* Requirement *
Tell how many lines of the data below have the string "slate" in them. Say nothing more.
*** Opening of Information supplied ***
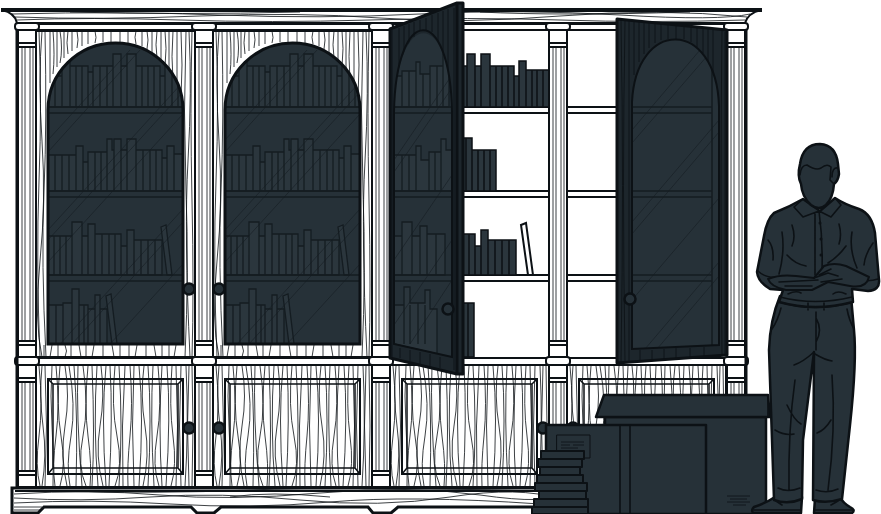
<!DOCTYPE html>
<html lang="en">
<head>
<meta charset="utf-8">
<title>Bookcase with standing reader</title>
<style>
:root{--ink:#0c1115;--slate:#263138;--book:#2b363d;--door:#1d262c;--shade:#141c21;--paper:#fff}
html,body{margin:0;background:var(--paper);overflow:hidden}
svg{display:block;width:881px;height:514px}
.line{fill:none;stroke:var(--ink);stroke-width:2}
.heavy{stroke-width:3}
.fine{fill:none;stroke:var(--ink);stroke-width:.8}
.wood{fill:var(--paper);stroke:var(--ink);stroke-width:2}
.dark{fill:var(--slate);stroke:var(--ink);stroke-width:2.5;stroke-linejoin:round}
.books{fill:var(--book);stroke:var(--shade);stroke-width:1.3}
.open-books{fill:var(--book);stroke:var(--ink);stroke-width:1.5}
.glass-shelf{fill:none;stroke:var(--shade);stroke-width:1.6}
.glare{fill:none;stroke:var(--shade);stroke-width:.8;opacity:.7}
.leaf{fill:var(--door);stroke:var(--ink);stroke-width:3;stroke-linejoin:round}
.leaf-grain{fill:none;stroke:var(--ink);stroke-width:.8}
.fold{fill:none;stroke:var(--ink);stroke-width:1.6;stroke-linecap:round;stroke-linejoin:round}
</style>
</head>
<body>
<svg viewBox="0 0 881 514" role="img" aria-label="Line drawing of a large bookcase with open doors, boxes and a standing man">
<defs>
<clipPath id="arch"><path d="M48 344V110A67.500 67 0 0 1 183 110V344Z"/></clipPath>
<clipPath id="bay-three"><path d="M463 31H549V357H463Z"/></clipPath>
<clipPath id="arch-ajar"><path d="M394 344V112C396 10 450 4 452 112V357Z"/></clipPath>
<clipPath id="arch-wide"><path d="M632 349V102C636 18 716 18 719 106V345Z"/></clipPath>

<path id="grain-upper" class="fine" d="M39 31q3 70 0 150t1 176M42 31q-4 50 0 110t-2 120t2 96M45 31q2 90-1 160t2 166M50 31v52M53 31q2 25 0 43M57 31v36M60 31q3 18 0 32M64 31v27M68 31q-2 12 0 23M72 31v20M77 31q2 9 0 17M82 31v15M88 31v13M95 31q2 7 0 12M103 31v11M111 31v11M120 31v11M128 31v12M136 31q-2 6 0 13M142 31v15M147 31q2 9 0 18M152 31v22M157 31q-2 14 0 27M161 31v30M165 31q2 17 0 36M169 31v42M173 31q-2 26 0 50M177 31v60M181 31q2 34 0 68M186 31q-3 80 0 160t-1 166M189 31q3 60-1 130t2 196M192 31q-2 80 0 170t0 156M44 345v12M52 345l-2 12M58 345v12M65 345q3 6 0 12M71 345v12M79 345l2 12M86 345v12M94 345l-2 12M103 345v12M112 345l2 12M120 345v12M129 345v12M137 345l-2 12M146 345v12M154 345l2 12M162 345v12M169 345v12M176 345l-2 12"/>
<path id="grain-lower" class="fine" d="M39 366q4 40 0 70t1 50M42 366q-3 30 1 60t-1 60M45 366q3 60 0 120M52 366q-2 30 0 60t1 60M56 366q4 40 0 70t-1 50M60 366q-4 40 1 70t-1 50M65 366q5 30 0 60t2 60M69 366q7 40 2 70t-1 50M74 366q4 50 2 120M78 366q-2 50 4 120M83 366q6 40 0 70t3 50M88 366q-4 40 0 70t2 50M92 366q3 70 0 120M97 366q-4 60 1 120M101 366q4 30-1 60t3 60M106 366q-5 50 0 120M110 366q3 50-1 120M115 366q-4 40 2 70t-2 50M119 366q4 60 0 120M125 366q-4 60-2 120M130 366q3 40 0 70t-2 50M134 366q-3 60 0 120M139 366q5 50 0 120M144 366q-4 30 1 60t-2 60M148 366q4 50 0 120M153 366q-3 50 1 120M158 366q4 40-1 70t2 50M162 366q-4 60 0 120M167 366q4 50-1 120M172 366q-3 40 1 70t-2 50M176 366q3 60 0 120M181 366q-3 60 0 120M186 366q3 60-1 120M189 366q-3 60 0 120M192 366q2 60 0 120"/>

<g id="pilaster">
 <path class="wood" d="M18 30H36V487H18Z"/>
 <path class="fine" d="M22 47V341M25 47V341M30 47V341M33 47V341M22 382V471M25 382V471M30 382V471M33 382V471"/>
 <path class="line" d="M18 43H36M18 47H36M18 341H36M18 345H36M18 378H36M18 382H36M18 471H36M18 475H36"/>
 <rect class="wood" x="15" y="23" width="24" height="7" rx="3"/>
 <rect class="wood" x="15" y="357" width="24" height="8" rx="3"/>
</g>

<g id="shelf-books">
 <path d="M48 107V76H62V61H70V66H88V72H93V66H113V54H121V66H127V54H136V66H160V76H165V61H172V70H195V107ZM55 76V107M62 76V107M70 66V107M76 66V107M82 66V107M88 66V107M93 66V107M100 66V107M107 66V107M113 66V107M121 66V107M127 66V107M136 66V107M142 66V107M148 66V107M154 66V107M160 66V107M165 76V107M172 70V107M178 70V107M183 70V107M189 70V107"/>
 <path d="M48 275V236H72V222H82V236H88V224H95V234H121V246H127V230H134V240H162V275ZM54 236V275M60 236V275M66 236V275M72 236V275M82 236V275M88 236V275M95 234V275M102 234V275M109 234V275M115 234V275M121 246V275M127 246V275M134 240V275M141 240V275M148 240V275M155 240V275"/>
</g>
<path id="second-row" d="M48 191V155H76V146H83V162H88V152H107V139H112V150H114V139H121V150H127V139H136V150H162V158H167V146H174V154H183V191ZM55 155V191M62 155V191M69 155V191M76 155V191M83 162V191M88 162V191M95 152V191M101 152V191M107 152V191M114 150V191M121 150V191M127 150V191M136 150V191M143 150V191M150 150V191M156 150V191M162 158V191M167 158V191M174 154V191"/>
<path id="bottom-row" d="M48 344V305H63V303H72V289H79V305H88V309H95V295H100V309H107V344ZM56 305V344M63 305V344M72 303V344M79 305V344M84 305V344M88 309V344M95 309V344M100 309V344"/>
<path id="leaning-book" d="M161 227L166 225L172 275H167Z"/>
<path id="shelves" d="M36 107H195M36 113H195M36 191H195M36 197H195M36 275H195M36 281H195"/>

<g id="glazed-door">
 <path class="wood" d="M36 31H195V357H36Z"/>
 <use href="#grain-upper"/>
 <g clip-path="url(#arch)">
  <path fill="var(--slate)" d="M48 42H183V344H48Z"/>
  <g class="books"><use href="#shelf-books"/><use href="#second-row"/><use href="#bottom-row"/><use href="#leaning-book"/><use href="#leaning-book" x="-55" y="69"/></g>
  <use class="glass-shelf" href="#shelves"/>
  <path class="glare" d="M48 140L130 50M48 152L140 50M48 230L183 82M48 240L183 92M48 262L183 114M60 344L183 209M72 344L183 222M110 344L183 264"/>
 </g>
 <path class="line heavy" d="M48 344V110A67.500 67 0 0 1 183 110V344Z"/>
</g>
<g id="panel-door">
 <path class="wood" d="M36 365H195V487H36Z"/>
 <use href="#grain-lower"/>
 <path class="line" d="M48 379H183V474H48Z"/>
 <path class="line" style="stroke-width:1.500" d="M53 384H178V468H53ZM48 379L53 384M183 379L178 384M48 474L53 468M183 474L178 468"/>
</g>
<circle id="knob" class="dark" r="5.500"/>
</defs>

<g id="bookcase">
 <path class="wood" d="M18 24H745V487H18Z"/>
 <use href="#glazed-door"/>
 <use href="#glazed-door" x="177"/>

 <g id="open-bays">
  <use class="line" href="#shelves" x="354"/>
  <use class="line" href="#shelves" x="531"/>
  <g class="open-books" clip-path="url(#bay-three)">
   <use href="#shelf-books" x="354"/>
   <path d="M455 191V138H472V150H496V191ZM466 138V191M472 150V191M478 150V191M484 150V191M490 150V191M455 357V303H474V357ZM468 303V357"/>
   <path class="wood" d="M521 225L526 223L533 275H528Z"/>
  </g>
 </g>

 <use href="#panel-door"/>
 <use href="#panel-door" x="177"/>
 <use href="#panel-door" x="354"/>
 <use href="#panel-door" x="531"/>

 <g id="rails">
  <path class="wood" d="M18 24H745V30H18ZM18 358H745V365H18Z"/>
 </g>
 <use href="#pilaster"/>
 <use href="#pilaster" x="177"/>
 <use href="#pilaster" x="354"/>
 <use href="#pilaster" x="531"/>
 <use href="#pilaster" x="709"/>
 <path class="line heavy" d="M17 30V487M746 30V487"/>

 <g id="cornice">
  <path class="wood" d="M2 10Q15 13 17 23H745Q748 13 761 10Z"/>
  <path class="fine" d="M12 14Q120 11 220 15T420 14T620 15T750 14M15 17Q100 20 200 16T380 18T560 16T747 17M17 20Q90 17 180 20T370 20T560 20T745 20M70 12Q180 15 300 12M480 12Q560 16 690 12"/>
  <path class="line" style="stroke-width:4" d="M1 10H762"/>
 </g>

 <g id="plinth">
  <path class="wood" style="stroke-width:3" d="M12 488H747V514H724L719 507H570L564 514H547L540 507H398L391 513H373L368 507H221L214 513H197L191 507H44L38 513H12Z"/>
  <path class="fine" d="M14 494Q90 489 160 495T320 493T480 495T560 493M14 498Q80 502 150 497T300 500T450 497T560 499M14 503Q90 499 170 504T330 502T540 504M50 491Q160 494 250 490T540 491M14 507H42M14 510H40M230 497Q270 491 330 497"/>
  <path class="line" d="M15 491H547"/>
 </g>

 <g id="knobs">
  <use href="#knob" x="189" y="289"/><use href="#knob" x="219" y="289"/>
  <use href="#knob" x="189" y="428"/><use href="#knob" x="219" y="428"/>
  <use href="#knob" x="543" y="428"/><use href="#knob" x="573" y="428"/>
 </g>
</g>

<g id="door-ajar">
 <path class="leaf" d="M390 29L457 3H463V374H457L390 358Z"/>
 <path class="leaf-grain" d="M392 30V357M399 28V85M404 26V60M409 24V46M414 22V37M420 20V31M426 18V30M432 15V32M438 13V42M443 11V56M448 9V82M454 8V370M400 348V358M410 350V361M420 352V364M430 354V366M440 357V368"/>
 <g clip-path="url(#arch-ajar)">
  <path fill="var(--slate)" d="M393 25H453V358H393Z"/>
  <g class="books"><path d="M394 107V76H402V71H416V62H420V74H430V66H443V54H449V107ZM402 71V107M409 71V107M416 71V107M423 74V107M430 74V107M437 66V107M443 66V107M394 191V155H416V146H421V160H429V152H441V139H446V150H452V191ZM402 155V191M409 155V191M416 155V191M429 155V191M435 152V191M441 152V191M394 275V236H402V222H412V236H420V226H427V234H445V275ZM402 236V275M412 236V275M420 236V275M427 234V275M436 234V275M394 344V305H404V287H410V303H425V290H430V309H437V354ZM404 305V344M410 305V344M418 303V344M425 305V344"/></g>
  <path class="glass-shelf" d="M394 107H452M394 113H452M394 191H452M394 197H452M394 275H452M394 281H452"/>
  <path class="glare" d="M394 160L452 75M394 172L452 88M394 260L452 175M394 325L452 240M410 344L452 280"/>
 </g>
 <path class="line" d="M394 344V112C396 4 450 2 452 112V357Z"/>
 <path class="line heavy" d="M457 3V374"/>
 <use href="#knob" x="448" y="309"/>
</g>

<g id="door-wide">
 <path class="leaf" d="M617 19L727 30V355L617 363Z"/>
 <path class="leaf-grain" d="M621 20Q624 180 621 362M625 21Q622 180 625 362M629 21V361M634 22V75M639 22V62M644 23V54M649 23V48M655 24V43M661 24V40M668 25V39M676 26V39M684 27V39M691 27V42M697 28V47M703 28V53M708 29V61M713 29V74M722 31Q720 180 722 355M725 32V355M640 350V360M652 350V360M664 349V359M676 348V358M690 348V357M704 347V356"/>
 <g clip-path="url(#arch-wide)">
  <path fill="var(--slate)" d="M630 30H720V352H630Z"/>
  <path class="glass-shelf" d="M632 107H712M632 113H712M632 191H712M632 197H712M632 275H712M632 281H712M712 70V346"/>
  <path class="glare" d="M632 130L700 50M632 143L708 55M632 222L719 120M632 234L719 132M632 300L719 198M645 349L719 262M657 349L719 276"/>
 </g>
 <path class="line" d="M632 349V102C636 18 716 18 719 106V345Z"/>
 <use href="#knob" x="630" y="299"/>
</g>

<g id="boxes">
 <path class="dark" d="M605 417H766V514H605Z"/>
 <path class="dark" d="M604 395H768L770 417H596Z"/>
 <path class="fold" d="M768 395V417"/>
 <path class="fine" d="M727 496H750M730 499H747M727 502H750M733 505H746"/>
 <path class="dark" d="M546 425H706V514H546Z"/>
 <path class="fold" d="M620 425V514M630 425V514"/>
 <path class="fold" style="stroke-width:1" d="M557 435H590V458H557Z"/>
 <path class="fine" d="M561 442H584M561 445H570M573 445H584M561 448H578M561 451H570"/>
</g>
<g id="book-stack" class="dark" style="stroke-width:2">
 <path d="M541 451H584V459H541ZM538 459H582V467H538ZM540 467H580V475H540ZM537 475H583V483H537ZM535 483H587V491H535ZM539 491H586V499H539ZM534 499H588V507H534ZM532 507H588V514H532Z"/>
</g>

<g id="reader">
 <path class="dark" d="M775 497Q766 503 754 507Q751 510 753 513H801L802 497ZM815 498L814 513H852Q856 510 850 507Q843 503 840 497Z"/>
 <path class="fold" d="M754 510H801M815 510H852M776 501L782 505M838 501L831 505"/>
 <path class="dark" d="M780 296Q770 320 769 350L774 500Q788 505 802 499L803 440L814 352L813 500Q826 504 842 499L850 425Q857 360 854 330L851 296Z"/>
 <path class="fold" d="M816 312V350M816 318Q823 330 816 342M781 308Q778 320 772 329M847 309Q849 320 854 329M814 352Q803 362 794 365M815 354Q825 360 832 361M787 405Q794 420 801 424M775 430Q785 436 794 434M831 420Q825 430 817 433M795 380Q788 430 789 490M832 375Q836 430 828 490M778 488Q788 493 800 488M816 490Q827 494 838 489"/>
 <path class="dark" d="M803 199Q789 207 774 213Q767 219 764 236L757 272Q758 282 770 289L783 290L779 302Q815 312 853 302L852 289L868 291Q880 290 879 280L875 233Q872 214 859 209Q844 204 835 198L820 211Z"/>
 <path class="fold" d="M779 302Q815 313 853 302M780 297Q815 306 852 297M808 303V310M824 303V310M803 199L794 207L803 217L819 211L831 217L841 205L835 198M819 211Q823 240 822 270M815 214V275M782 232Q785 252 779 274M852 232Q849 250 857 268M768 240Q774 247 773 260M758 271Q766 279 780 277M873 243Q865 254 864 265M878 279Q867 283 850 278M787 255Q795 264 806 266M846 246Q838 257 828 263M792 225Q796 237 792 246M839 224Q842 235 839 244M788 294Q796 290 801 293M846 294Q838 290 833 294"/>
 <path class="dark" style="stroke-width:2" d="M768 279Q780 274 796 276L814 278L824 266Q834 262 846 266L869 277Q866 289 850 286L828 282L812 290L786 290Q771 287 768 279Z"/>
 <path class="fold" d="M779 282L818 280M785 286L812 286M814 278L828 273L838 276M819 275L831 269M821 282L842 279"/>
 <g fill="var(--ink)"><circle cx="820" cy="223" r="1.500"/><circle cx="821" cy="239" r="1.500"/><circle cx="821" cy="255" r="1.500"/></g>
 <path class="dark" d="M800 164Q803 144 820 144Q836 145 838 164L839 174Q838 181 834 184Q833 198 826 205Q819 211 811 205Q802 197 801 184Q797 176 800 164Z"/>
 <path class="fold" d="M800 175Q801 165 807 165Q816 171 821 168Q827 163 831 167L830 180L834 184M838 168Q832 167 832 177"/>
</g>
</svg>
</body>
</html>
*** Close of Information supplied ***
* Solution for this problem *
5